#### GIVEN DATA
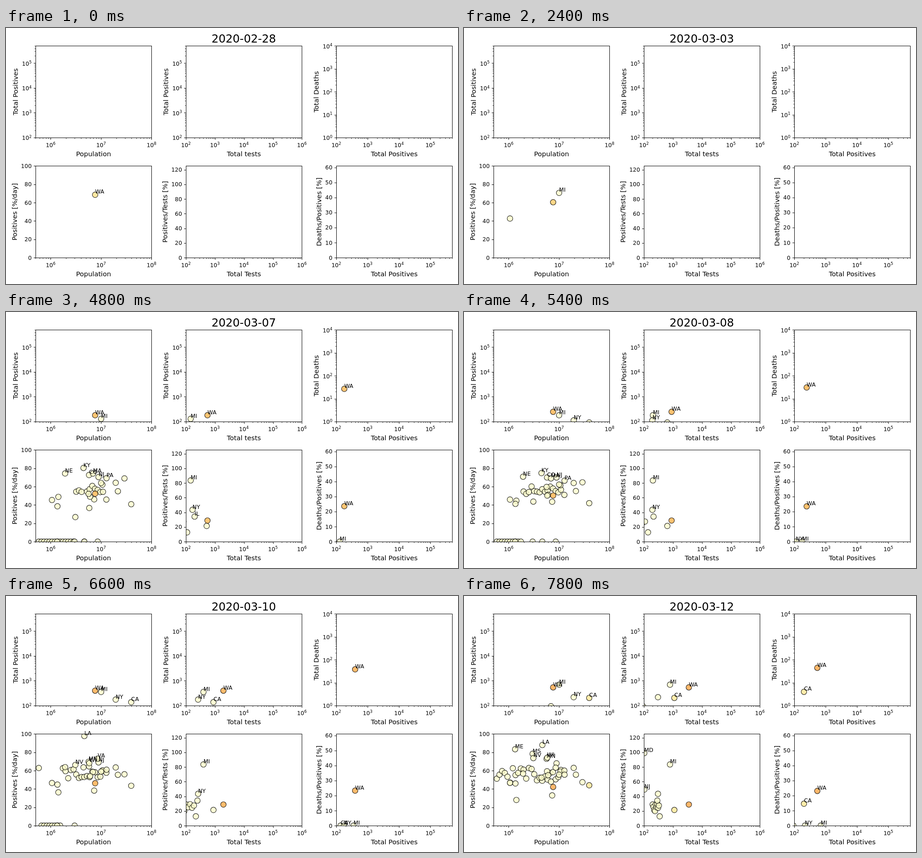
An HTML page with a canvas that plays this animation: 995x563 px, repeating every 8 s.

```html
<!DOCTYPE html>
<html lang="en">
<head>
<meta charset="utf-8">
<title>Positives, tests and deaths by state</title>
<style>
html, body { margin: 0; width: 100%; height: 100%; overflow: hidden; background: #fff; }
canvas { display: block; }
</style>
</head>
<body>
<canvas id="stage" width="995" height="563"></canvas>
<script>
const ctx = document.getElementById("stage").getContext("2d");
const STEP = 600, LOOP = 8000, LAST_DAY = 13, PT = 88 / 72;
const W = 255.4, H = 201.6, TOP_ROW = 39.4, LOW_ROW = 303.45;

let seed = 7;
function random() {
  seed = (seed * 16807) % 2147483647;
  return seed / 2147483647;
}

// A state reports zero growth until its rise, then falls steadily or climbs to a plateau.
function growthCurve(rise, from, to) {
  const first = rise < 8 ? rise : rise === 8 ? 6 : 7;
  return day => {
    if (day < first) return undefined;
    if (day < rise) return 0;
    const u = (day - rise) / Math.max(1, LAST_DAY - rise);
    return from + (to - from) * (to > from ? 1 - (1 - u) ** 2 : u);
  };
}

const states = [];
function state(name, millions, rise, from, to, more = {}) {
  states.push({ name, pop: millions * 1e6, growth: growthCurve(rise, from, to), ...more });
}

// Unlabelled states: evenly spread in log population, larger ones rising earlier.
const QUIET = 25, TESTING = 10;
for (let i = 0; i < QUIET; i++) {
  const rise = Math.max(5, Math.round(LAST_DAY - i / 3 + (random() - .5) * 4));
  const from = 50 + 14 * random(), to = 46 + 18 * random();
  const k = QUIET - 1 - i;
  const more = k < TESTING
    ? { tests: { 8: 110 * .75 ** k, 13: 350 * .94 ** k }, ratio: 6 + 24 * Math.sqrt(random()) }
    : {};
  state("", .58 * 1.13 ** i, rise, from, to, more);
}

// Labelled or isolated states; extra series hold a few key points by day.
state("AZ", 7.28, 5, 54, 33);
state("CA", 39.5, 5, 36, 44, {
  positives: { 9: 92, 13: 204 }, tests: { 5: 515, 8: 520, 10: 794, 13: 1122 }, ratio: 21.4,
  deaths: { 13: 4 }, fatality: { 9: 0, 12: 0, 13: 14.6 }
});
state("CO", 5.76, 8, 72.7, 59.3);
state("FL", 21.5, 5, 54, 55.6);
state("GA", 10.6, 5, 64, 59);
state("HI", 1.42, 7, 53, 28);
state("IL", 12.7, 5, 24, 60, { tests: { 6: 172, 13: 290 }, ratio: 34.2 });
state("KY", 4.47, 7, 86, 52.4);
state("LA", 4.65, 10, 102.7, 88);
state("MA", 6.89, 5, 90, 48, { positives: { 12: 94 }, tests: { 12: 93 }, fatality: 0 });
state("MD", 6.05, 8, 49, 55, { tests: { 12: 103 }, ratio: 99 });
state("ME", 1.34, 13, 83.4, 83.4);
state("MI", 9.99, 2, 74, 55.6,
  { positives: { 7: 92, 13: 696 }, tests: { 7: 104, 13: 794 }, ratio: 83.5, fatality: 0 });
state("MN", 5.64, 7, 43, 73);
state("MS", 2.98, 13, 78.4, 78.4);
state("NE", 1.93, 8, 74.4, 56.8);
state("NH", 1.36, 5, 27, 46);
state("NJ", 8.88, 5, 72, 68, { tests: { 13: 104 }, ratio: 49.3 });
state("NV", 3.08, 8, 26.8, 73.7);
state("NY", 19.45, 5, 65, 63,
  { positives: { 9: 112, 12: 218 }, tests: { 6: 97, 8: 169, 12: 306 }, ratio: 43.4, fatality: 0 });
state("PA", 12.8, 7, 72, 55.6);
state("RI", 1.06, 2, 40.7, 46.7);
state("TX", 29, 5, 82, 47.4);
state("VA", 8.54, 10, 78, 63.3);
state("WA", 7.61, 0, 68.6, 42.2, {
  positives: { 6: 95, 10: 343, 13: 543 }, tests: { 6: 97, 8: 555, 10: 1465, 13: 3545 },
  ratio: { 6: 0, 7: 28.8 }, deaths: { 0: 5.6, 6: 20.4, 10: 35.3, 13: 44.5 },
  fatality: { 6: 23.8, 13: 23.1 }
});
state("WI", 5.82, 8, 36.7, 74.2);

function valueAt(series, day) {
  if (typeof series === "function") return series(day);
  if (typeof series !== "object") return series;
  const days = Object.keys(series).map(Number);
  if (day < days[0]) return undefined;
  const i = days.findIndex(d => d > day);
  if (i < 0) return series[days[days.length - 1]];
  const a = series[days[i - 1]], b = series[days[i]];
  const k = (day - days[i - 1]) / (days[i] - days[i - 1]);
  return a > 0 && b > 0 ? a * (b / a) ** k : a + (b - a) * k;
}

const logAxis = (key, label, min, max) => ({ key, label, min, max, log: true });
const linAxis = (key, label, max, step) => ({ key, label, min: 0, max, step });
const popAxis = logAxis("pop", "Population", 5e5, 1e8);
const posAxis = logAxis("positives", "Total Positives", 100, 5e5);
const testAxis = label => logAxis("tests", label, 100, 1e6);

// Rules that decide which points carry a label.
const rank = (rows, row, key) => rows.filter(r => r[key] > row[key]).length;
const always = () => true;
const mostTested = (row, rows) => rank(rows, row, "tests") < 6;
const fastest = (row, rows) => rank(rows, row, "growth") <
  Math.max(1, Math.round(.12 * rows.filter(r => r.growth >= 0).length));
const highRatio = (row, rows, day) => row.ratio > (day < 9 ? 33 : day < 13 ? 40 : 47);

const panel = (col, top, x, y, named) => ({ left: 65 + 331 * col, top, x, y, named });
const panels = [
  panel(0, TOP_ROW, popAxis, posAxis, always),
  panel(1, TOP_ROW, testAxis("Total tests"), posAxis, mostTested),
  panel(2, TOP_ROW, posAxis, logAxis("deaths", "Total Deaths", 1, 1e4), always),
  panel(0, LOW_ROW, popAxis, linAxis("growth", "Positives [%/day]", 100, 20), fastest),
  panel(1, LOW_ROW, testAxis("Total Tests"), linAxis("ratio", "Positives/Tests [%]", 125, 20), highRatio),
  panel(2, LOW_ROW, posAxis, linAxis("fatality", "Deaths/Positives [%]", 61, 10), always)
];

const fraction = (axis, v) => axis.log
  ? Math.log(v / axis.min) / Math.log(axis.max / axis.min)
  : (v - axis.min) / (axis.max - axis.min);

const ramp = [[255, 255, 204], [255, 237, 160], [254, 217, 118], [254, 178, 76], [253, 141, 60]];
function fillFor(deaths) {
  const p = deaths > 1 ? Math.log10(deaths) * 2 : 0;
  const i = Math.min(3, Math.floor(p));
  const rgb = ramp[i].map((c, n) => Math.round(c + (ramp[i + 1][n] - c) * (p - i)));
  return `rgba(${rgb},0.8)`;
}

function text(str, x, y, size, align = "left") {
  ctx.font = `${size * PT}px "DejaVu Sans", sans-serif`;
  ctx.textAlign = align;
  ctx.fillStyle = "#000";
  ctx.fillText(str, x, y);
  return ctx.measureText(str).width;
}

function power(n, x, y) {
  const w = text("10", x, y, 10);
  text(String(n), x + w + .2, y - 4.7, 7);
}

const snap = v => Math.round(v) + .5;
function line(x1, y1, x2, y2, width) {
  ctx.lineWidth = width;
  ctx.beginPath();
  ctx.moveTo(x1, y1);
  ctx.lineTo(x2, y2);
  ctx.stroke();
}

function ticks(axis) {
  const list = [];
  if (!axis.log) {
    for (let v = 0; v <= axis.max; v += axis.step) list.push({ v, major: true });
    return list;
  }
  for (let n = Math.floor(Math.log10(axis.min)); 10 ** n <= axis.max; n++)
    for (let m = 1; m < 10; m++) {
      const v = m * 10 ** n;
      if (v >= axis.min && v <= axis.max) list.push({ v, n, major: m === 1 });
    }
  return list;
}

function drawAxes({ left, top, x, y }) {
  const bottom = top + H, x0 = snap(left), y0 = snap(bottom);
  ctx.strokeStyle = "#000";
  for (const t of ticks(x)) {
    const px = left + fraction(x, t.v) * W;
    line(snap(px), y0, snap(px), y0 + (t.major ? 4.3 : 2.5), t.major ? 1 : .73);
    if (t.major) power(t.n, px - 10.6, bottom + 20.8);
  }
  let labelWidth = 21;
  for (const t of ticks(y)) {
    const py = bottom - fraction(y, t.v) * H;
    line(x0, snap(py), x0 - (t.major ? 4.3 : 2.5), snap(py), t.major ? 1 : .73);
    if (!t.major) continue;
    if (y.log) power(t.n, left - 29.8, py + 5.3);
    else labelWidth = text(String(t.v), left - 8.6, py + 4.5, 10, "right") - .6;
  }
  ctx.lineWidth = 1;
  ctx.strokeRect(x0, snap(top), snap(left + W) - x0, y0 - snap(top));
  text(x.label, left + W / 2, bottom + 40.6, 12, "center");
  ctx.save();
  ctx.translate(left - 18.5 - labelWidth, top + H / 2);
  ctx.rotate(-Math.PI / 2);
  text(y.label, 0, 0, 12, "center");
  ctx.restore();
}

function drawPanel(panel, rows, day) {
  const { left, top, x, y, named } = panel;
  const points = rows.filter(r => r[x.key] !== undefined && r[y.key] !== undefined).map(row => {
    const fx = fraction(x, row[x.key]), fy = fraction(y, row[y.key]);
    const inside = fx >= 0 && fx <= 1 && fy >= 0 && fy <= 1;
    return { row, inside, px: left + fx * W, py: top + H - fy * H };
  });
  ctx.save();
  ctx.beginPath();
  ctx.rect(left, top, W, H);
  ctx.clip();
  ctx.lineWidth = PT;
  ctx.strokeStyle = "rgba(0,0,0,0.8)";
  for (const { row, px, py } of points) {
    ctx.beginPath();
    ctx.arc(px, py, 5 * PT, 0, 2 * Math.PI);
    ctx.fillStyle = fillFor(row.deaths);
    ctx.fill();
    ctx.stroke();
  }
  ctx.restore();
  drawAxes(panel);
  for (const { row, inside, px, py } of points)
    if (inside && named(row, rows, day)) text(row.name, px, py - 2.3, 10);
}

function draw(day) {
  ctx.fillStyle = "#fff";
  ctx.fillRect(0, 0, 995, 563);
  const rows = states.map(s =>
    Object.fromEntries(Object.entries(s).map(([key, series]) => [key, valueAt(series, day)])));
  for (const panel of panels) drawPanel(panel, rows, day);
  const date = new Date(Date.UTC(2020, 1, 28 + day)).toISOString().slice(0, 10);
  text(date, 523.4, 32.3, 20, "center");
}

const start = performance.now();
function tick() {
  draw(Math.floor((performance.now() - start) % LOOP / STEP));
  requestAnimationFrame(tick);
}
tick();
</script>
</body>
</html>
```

#### WHAT YOU SHOULD DO
If the string "rows" is in a line of the entries, pick that line out.

#### EXPECTED ANSWER
const rank = (rows, row, key) => rows.filter(r => r[key] > row[key]).length;
const mostTested = (row, rows) => rank(rows, row, "tests") < 6;
const fastest = (row, rows) => rank(rows, row, "growth") <
  Math.max(1, Math.round(.12 * rows.filter(r => r.growth >= 0).length));
const highRatio = (row, rows, day) => row.ratio > (day < 9 ? 33 : day < 13 ? 40 : 47);
function drawPanel(panel, rows, day) {
  const points = rows.filter(r => r[x.key] !== undefined && r[y.key] !== undefined).map(row => {
    if (inside && named(row, rows, day)) text(row.name, px, py - 2.3, 10);
  const rows = states.map(s =>
  for (const panel of panels) drawPanel(panel, rows, day);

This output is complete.